That, too was a typical Baltimore situation, where the volatile mix of inequity, redlining, and segregation didn't take this flap lightly, even though the loss of this strong design firm looked a bit like  cutting off the nose to spite the face. 

The Middle Branch masterplan design team has now been reconfigured with a number of additional names, including James Corner Field Operations (JCFO), the company that had been on Turner's Westport team before, and had already placed second in NDC's Middle Branch design competition behind West 8. 

The Westport site is a linchpin in a continuous public shoreline along the entire Middle Branch and an associated bike-hike trail system that currently is temporarily placed on the old Kloman Street hemmed in between the elevated light rail tracks and a still active freight rail track. The Westport waterfront brownfield is also a key element in a new shoreline that is built to best practice standards for resilience against rising sea levels, sustainability, stormwater and habitat protection. (Reimagine)

Field Operations Competition entry: Trail network

The site further provides the the Westport community an opportunity to regain access to the waterfront and have some urgently needed parks and green spaces. The potential boost from a major investment needs to be carefully calibrated with the needs of a disadvantaged community so it doesn't result in gentrification and displacement, or the demise of commercial establishments along Westport's "main" street (Annapolis Road). 

For all those goals to be met, Stonewall already had numerous meetings with the community. The design certainly deserves broad public vetting with public workshops, lots of "daylight" in the negotiations of the open spaces, and opportunities for all affected communities and stakeholders to build "ownership" in the new development. It must be ensured that the community's and the stakeholders' long-term interests are not only heard but baked into the plan through oversight and control mechanism that persist, no matter who the builders will be, or what the uncertainties of the residential, office, hospitality and retail real estate markets may be. It is time that Westport can see something good becoming reality on this shore of the Middle Branch.

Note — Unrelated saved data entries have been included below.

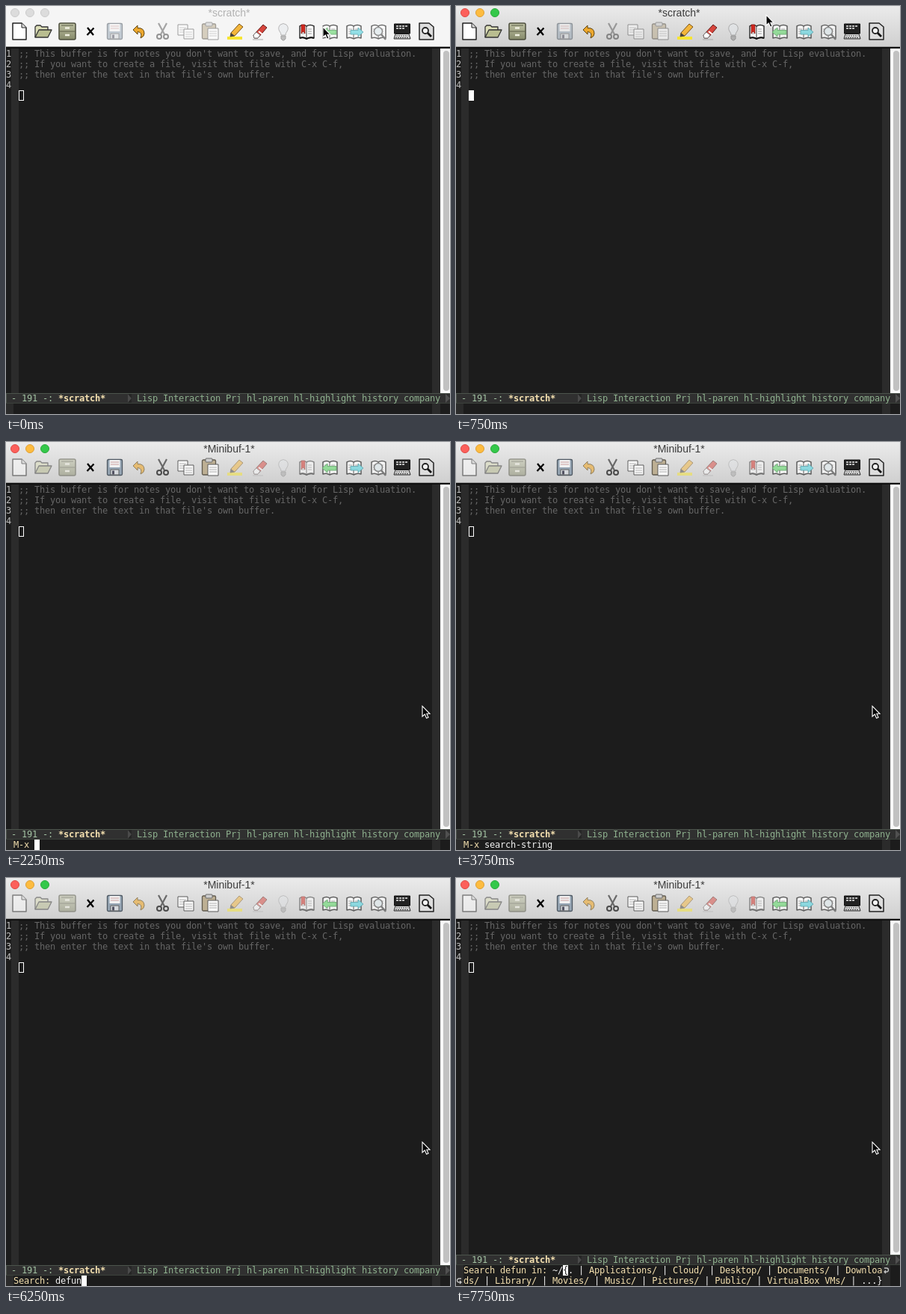
These frames come from a looping animation (594x547 px, 8 s). An HTML page:

```html
<!DOCTYPE html>
<html lang="en">
<head>
<meta charset="utf-8">
<title>Editor</title>
<style>
html, body { margin: 0; width: 100%; height: 100%; overflow: hidden; background: #1c1c1c; }
svg { display: block; width: 594px; height: 547px; }
text { font: 12px "DejaVu Sans Mono", monospace; letter-spacing: -.224px; white-space: pre; }
.title { font: 14px "Liberation Sans", Arial, sans-serif; letter-spacing: 0; text-anchor: middle; }
.bold { font-weight: bold; }
.cream { fill: #f5e1b0; }
.white { fill: #f4f4f4; }
.icon * { stroke-linejoin: round; }
</style>
</head>
<body>
<svg viewBox="0 0 594 547" xmlns="http://www.w3.org/2000/svg">
  <defs>
    <linearGradient id="bar" x2="0" y2="1">
      <stop offset="0" stop-color="#ebebeb"/><stop offset="1" stop-color="#cfcfcf"/>
    </linearGradient>
    <linearGradient id="metal" x2="0" y2="1">
      <stop offset="0" stop-color="#bfc2a4"/><stop offset="1" stop-color="#868a6a"/>
    </linearGradient>
    <g id="book">
      <path d="M1 4Q6 1 10 4Q15 1 20 4V20Q15 18 10 21Q6 18 1 20Z" fill="#fff" stroke="#333" stroke-width="1.5"/>
      <path d="M10 4V21" stroke="#333"/>
      <path d="M3 8h5M3 11h5M3 14h5M12 8h5M12 11h5M12 14h5" stroke="#999"/>
    </g>
  </defs>

  <rect width="594" height="547" fill="#1c1c1c"/>
  <rect id="top" width="594" height="55"/>
  <path d="M0 54.5H594" stroke="#9a9a9a"/>
  <path d="M0 56H594" stroke="#101010" stroke-width="2"/>
  <g id="lights"></g>
  <text id="title" class="title" x="298.5" y="14"></text>
  <g id="icons"></g>

  <rect x="7" y="57" width="10" height="462" fill="#2b2b2b"/>
  <rect x="570" y="57" width="11" height="462" fill="#2b2b2b"/>
  <rect x="581" y="57" width="13" height="462" fill="#fafafa"/>
  <rect id="thumb" x="585" y="60" width="8" rx="4" fill="#c1c1c1"/>
  <g id="page"></g>
  <rect id="point" x="17" y="113" width="7" height="14"/>

  <g id="foot">
    <rect y="519" width="594" height="42" fill="#1c1c1c"/>
    <rect y="533" width="10" height="28" fill="#2b2b2b"/>
    <rect x="570" y="533" width="11" height="28" fill="#2b2b2b"/>
    <rect y="519" width="594" height="14" fill="#303030"/>
    <path d="M163 520l5 6-5 6z" fill="#4a4a4a"/>
    <path d="M163 520h5v6zM163 532h5v-6z" fill="#262626"/>
    <path d="M588 520l6 6-6 6z" fill="#505050"/>
    <path d="M0 519.5H594M.5 519V533" stroke="#4c544c"/>
    <path d="M0 532.5H594" stroke="#3c423c"/>
    <text x="7" y="530" fill="#a3c3a3">- 191 -:</text>
    <text x="70" y="530" class="bold cream">*scratch*</text>
    <text x="175" y="530" fill="#8fb28f">Lisp Interaction Prj hl-paren hl-highlight history company</text>
  </g>
  <rect id="caret" width="7" height="14" fill="#fff"/>
  <g id="mini"></g>
  <g id="wrap" fill="none" stroke="#c4c4c4" stroke-width="1.3">
    <path d="M573 523h3a2 2 0 0 1 0 5h-3m2-2l-2 2 2 2"/>
    <path d="M7 537h-3a2 2 0 0 0 0 5h3m-2-2l2 2-2 2"/>
  </g>
  <path id="mouse" d="M1 1V15l3.3-3 2.3 5.3 2.4-1-2.2-5H11z" fill="#000" stroke="#fff" stroke-width="1.1"/>
</svg>
<script>
const LOOP = 8000, CELL = 7;
const $ = id => document.getElementById(id);
const set = (el, attrs) => { for (const k in attrs) el.setAttribute(k, attrs[k]); };
const show = (el, on) => set(el, { visibility: on ? 'visible' : 'hidden' });
const line = (x, y, s, cls) => `<text x="${x}" y="${y}" class="${cls}">${s}</text>`;

// x, y, opacity while the page has focus, opacity while the minibuffer has it, drawing
const icons = [
  [7, 22, 1, .5, `<path d="M2 1H14L20 7V23H2Z" fill="#fff" stroke="#222" stroke-width="1.5"/><path d="M14 1V7H20" fill="#ddd" stroke="#222"/>`],
  [38, 24, 1, .5, `<path d="M1 18V4L3 2H8L10 4H18V8" fill="#dcdeb8" stroke="#333" stroke-width="1.3"/><path d="M1 18L6 8H23L18 18Z" fill="#b9bd90" stroke="#333" stroke-width="1.3"/>`],
  [70, 22, 1, .5, `<rect x="1" y="1" width="22" height="22" rx="2" fill="url(#metal)" stroke="#4c4e3c" stroke-width="1.5"/><path d="M2 12H22M4 4H20" stroke="#5c5f48"/><path d="M9 7.5h6M9 17h6" stroke="#f1f1e2" stroke-width="2.4"/>`],
  [107, 28, 1, 1, `<path d="M2 1L10 11M10.500 1.500L1.500 11" stroke="#000" stroke-width="2.3"/>`],
  [134, 22, .5, .9, `<rect x="1.500" y="1.500" width="20" height="21" rx="1.500" fill="#8fa0b0" stroke="#3f4a55" stroke-width="1.3"/><rect x="4.500" y="2" width="14" height="10" fill="#f4f4f4"/><path d="M6 5h11M6 8h11" stroke="#c99"/><rect x="6" y="15" width="11" height="7" fill="#d5d9dd" stroke="#555"/><rect x="8" y="16.500" width="3" height="5" fill="#445"/>`],
  [168, 24, 1, .6, `<path d="M2 8L8 2V5.500Q17 5 17 13Q17 17 12 19Q15 11 8 10.500V14Z" fill="#eda82e" stroke="#5e4410"/>`],
  [200, 22, .5, .85, `<path d="M4 1L12 16M15 1L7 16" stroke="#555" stroke-width="2.2"/><circle cx="5" cy="19" r="3" fill="none" stroke="#333" stroke-width="2"/><circle cx="14" cy="19" r="3" fill="none" stroke="#333" stroke-width="2"/>`],
  [229, 24, .5, .85, `<path d="M1 1H14V15H1Z" fill="#fff" stroke="#444"/><path d="M3 5h9M3 8h9M3 11h9" stroke="#aaa"/><path d="M9 7H22V20H9Z" fill="#fff" stroke="#444"/><path d="M11 11h9M11 14h9M11 17h9" stroke="#aaa"/>`],
  [261, 21, .5, .85, `<rect x="1.500" y="3" width="18" height="20" rx="1.500" fill="#b9a988" stroke="#4b4436" stroke-width="1.3"/><rect x="6" y="1" width="9" height="5" rx="1" fill="#ccc" stroke="#555"/><path d="M9 9H23V24H9Z" fill="#fff" stroke="#444"/><path d="M11 13h10M11 16h10M11 19h10" stroke="#aaa"/>`],
  [295, 22, 1, .5, `<path d="M1 21H21" stroke="#f7e532" stroke-width="4"/><path d="M6 14L17 2L22 6L11 18L5 19Z" fill="#f3b63c" stroke="#775014"/><path d="M6 14L11 18L5 19Z" fill="#444"/>`],
  [329, 23, 1, .5, `<path d="M2 16L15 2L20 6L8 20L3 20Z" fill="#d8453c" stroke="#5d1c18"/><path d="M2 16L6 12L11 16L8 20H3Z" fill="#fff" stroke="#777"/><path d="M9 11l5 4" stroke="#fff" stroke-width="2"/><path d="M1 22H15" stroke="#aaa"/>`],
  [363, 22, .5, .3, `<path d="M5 17Q5 14 3 12Q0 7 4 3Q8 0 12 3Q16 7 13 12Q11 14 11 17Z" fill="#e4e8ec" stroke="#777"/><path d="M5 18h6v4l-2 2h-2l-2-2z" fill="#888" stroke="#555"/>`],
  [392, 23, 1, .5, `<use href="#book"/><path d="M3 2H8V14L5.500 11L3 14Z" fill="#d3281f" stroke="#7a130e" stroke-width=".7"/><path d="M1 20Q6 18 10 21Q15 18 20 20" fill="none" stroke="#111" stroke-width="2"/>`],
  [423, 23, .75, .75, `<use href="#book"/><path d="M0 12L7 6V9.500H19V15H7V18Z" fill="#7ddb84" stroke="#3d9448" stroke-width=".8"/>`],
  [455, 23, .75, .75, `<use href="#book"/><path d="M23 12L16 6V9.500H6V15H16V18Z" fill="#72d8e2" stroke="#318d98" stroke-width=".8"/>`],
  [488, 23, .7, .7, `<use href="#book"/><circle cx="10" cy="11" r="5.500" fill="#e2ecef" stroke="#666" stroke-width="1.500"/><path d="M14 15L20 22" stroke="#555" stroke-width="2.500"/>`],
  [518, 22, 1, 1, `<rect x="1.500" y="2" width="21" height="13" fill="#222" stroke="#111"/><path d="M4 5h16M4 8h12" stroke="#eee" stroke-width="1.500" stroke-dasharray="3 1"/><path d="M3 15.500H21L23 22H1Z" fill="#ddd" stroke="#222"/><path d="M4 18h16M3 20.500h18" stroke="#444" stroke-dasharray="2 1"/>`],
  [552, 22, 1, 1, `<path d="M1 1H14L20 6V23H1Z" fill="#ddd" stroke="#222" stroke-width="1.500"/><circle cx="9" cy="11" r="4" fill="#f4f4f4" stroke="#222" stroke-width="1.800"/><path d="M12 14L17 19" stroke="#111" stroke-width="2.800"/>`]
];
$('icons').innerHTML = icons.map(([x, y, , , art]) =>
  `<g class="icon" transform="translate(${x} ${y})">${art}</g>`).join('');

const lightColors = [['#fc605b', '#de4a45'], ['#fdbc40', '#de9f34'], ['#34c84a', '#29a93b']];
$('lights').innerHTML = lightColors.map((c, i) => `<circle cx="${12 + 20 * i}" cy="9" r="5.5"/>`).join('');

const notes = [
  ";; This buffer is for notes you don't want to save, and for Lisp evaluation.",
  ';; If you want to create a file, visit that file with C-x C-f,',
  ";; then enter the text in that file's own buffer.",
  ''
];
$('page').innerHTML = notes.map((s, i) => {
  const y = 68 + 14 * i;
  return `<text x="0" y="${y}" fill="#bdbdbd">${i + 1}</text><text x="17" y="${y}" fill="#666">${s}</text>`;
}).join('');

// start time, then the value held until the next entry
const at = (track, t) => track.reduce((v, e) => t >= e[0] ? e : v);
const mousePath = [[0, 423, 27], [250, 414, 14], [750, 414, 11], [1000, 473, 237], [1250, 536, 339], [1500, 556, 353]];
const keys = [5000, 5250, 5500, 6000, 6250];
const caretOn = [[0, 0], [2000, 1], [2500, 0], [3000, 1], [3750, 0], [4000, 1], [4750, 0],
  [5000, 1], [7250, 0], [7750, 1]];

// colours folder names differently from the marks between them
const paint = s => s.replace(/[A-Za-z][A-Za-z ]*\/?/g, m => `<tspan class="cream">${m}</tspan>`);
const folders = ['{. | Applications/ | Cloud/ | Desktop/ | Documents/ | Downloa',
  'ds/ | Library/ | Movies/ | Music/ | Pictures/ | Public/ | VirtualBox VMs/ | ...}'];

function prompt(t) {
  if (t < 2000) return { html: '', col: 0 };
  if (t < 4250) {
    const typed = t < 3250 ? '' : 'search-string';
    return { label: 'M-x ', typed, col: t < 4000 ? 4 : 0 };
  }
  if (t < 6750) {
    const typed = 'defun'.slice(0, keys.filter(k => t >= k).length);
    return { label: 'Search: ', typed, col: 8 + typed.length };
  }
  return { label: 'Search defun in: ', typed: '~/', col: 19, list: true };
}

let last = '';
function drawMini(t) {
  const { label = '', typed = '', col, list } = prompt(t);
  const on = at(caretOn, t)[1], x = 10 + CELL * col, y = list ? 519 : 533;
  let html = line(10, y + 11, label, 'cream') + line(10 + CELL * label.length, y + 11, typed, 'white');
  if (list) {
    html += line(x, 530, paint(folders[0]), 'white') + line(10, 544, paint(folders[1]), 'white');
  }
  const under = (label + typed + (list ? '{' : ''))[col];
  if (on && under) {
    html += `<rect x="${x}" y="${y}" width="7" height="14" fill="#fff"/><text x="${x}" y="${y + 11}" fill="#1c1c1c">${under}</text>`;
  }
  if (html !== last) $('mini').innerHTML = last = html;
  set($('caret'), { x, y });
  show($('caret'), on);
  show($('wrap'), list);
  set($('foot'), { transform: `translate(0 ${list ? -14 : 0})` });
  set($('thumb'), { height: list ? 442 : 456 });
}

function draw(t) {
  const active = t >= 750, mini = t >= 2000;
  set($('top'), { fill: active ? 'url(#bar)' : '#f5f5f5' });
  [...$('lights').children].forEach((c, i) => {
    const [fill, stroke] = active ? lightColors[i] : ['#dcdcdc', '#cbcbcb'];
    set(c, { fill, stroke });
  });
  $('title').textContent = mini ? '*Minibuf-1*' : '*scratch*';
  set($('title'), { fill: active ? '#3c3c3c' : '#b2b2b2' });
  [...$('icons').children].forEach((g, i) => set(g, { opacity: icons[i][t < 2250 ? 2 : 3] }));

  const solid = active && !mini;
  set($('point'), solid
    ? { x: 17, y: 113, width: 7, height: 14, fill: '#fff', stroke: 'none' }
    : { x: 17.5, y: 113.5, width: 6, height: 13, fill: 'none', stroke: '#fff' });
  show($('point'), t < 1250 || t >= 1750);

  const [, mx, my] = at(mousePath, t);
  set($('mouse'), { transform: `translate(${mx} ${my})` });
  drawMini(t);
}

const start = performance.now();
function tick() {
  draw((performance.now() - start) % LOOP);
  requestAnimationFrame(tick);
}
tick();
</script>
</body>
</html>
```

Klaus Philipsen, FAIA

Slightly modified for clarification on 3/18/21

1 comment:

  1. The project should make more out of its waterfront.

    The irregular shoreline and the setbacks of the Critical Area Zone can be developed as much better greenspace and a model for sustainability.

    Connect views to the water.

    The rowhouse area in the middle misses many opportunities here.

    Many views are blocked and the streets are too regimented.

    Perhaps if these fanned out from a small commons or square at the tracks (with a little mix use there too?)

    Bringing more views and green streetscaping (perhaps rain gardens that connect to the water front too) the interior will enhance the value and sustainability of the whole.

    David Benn, AIA, LEED AP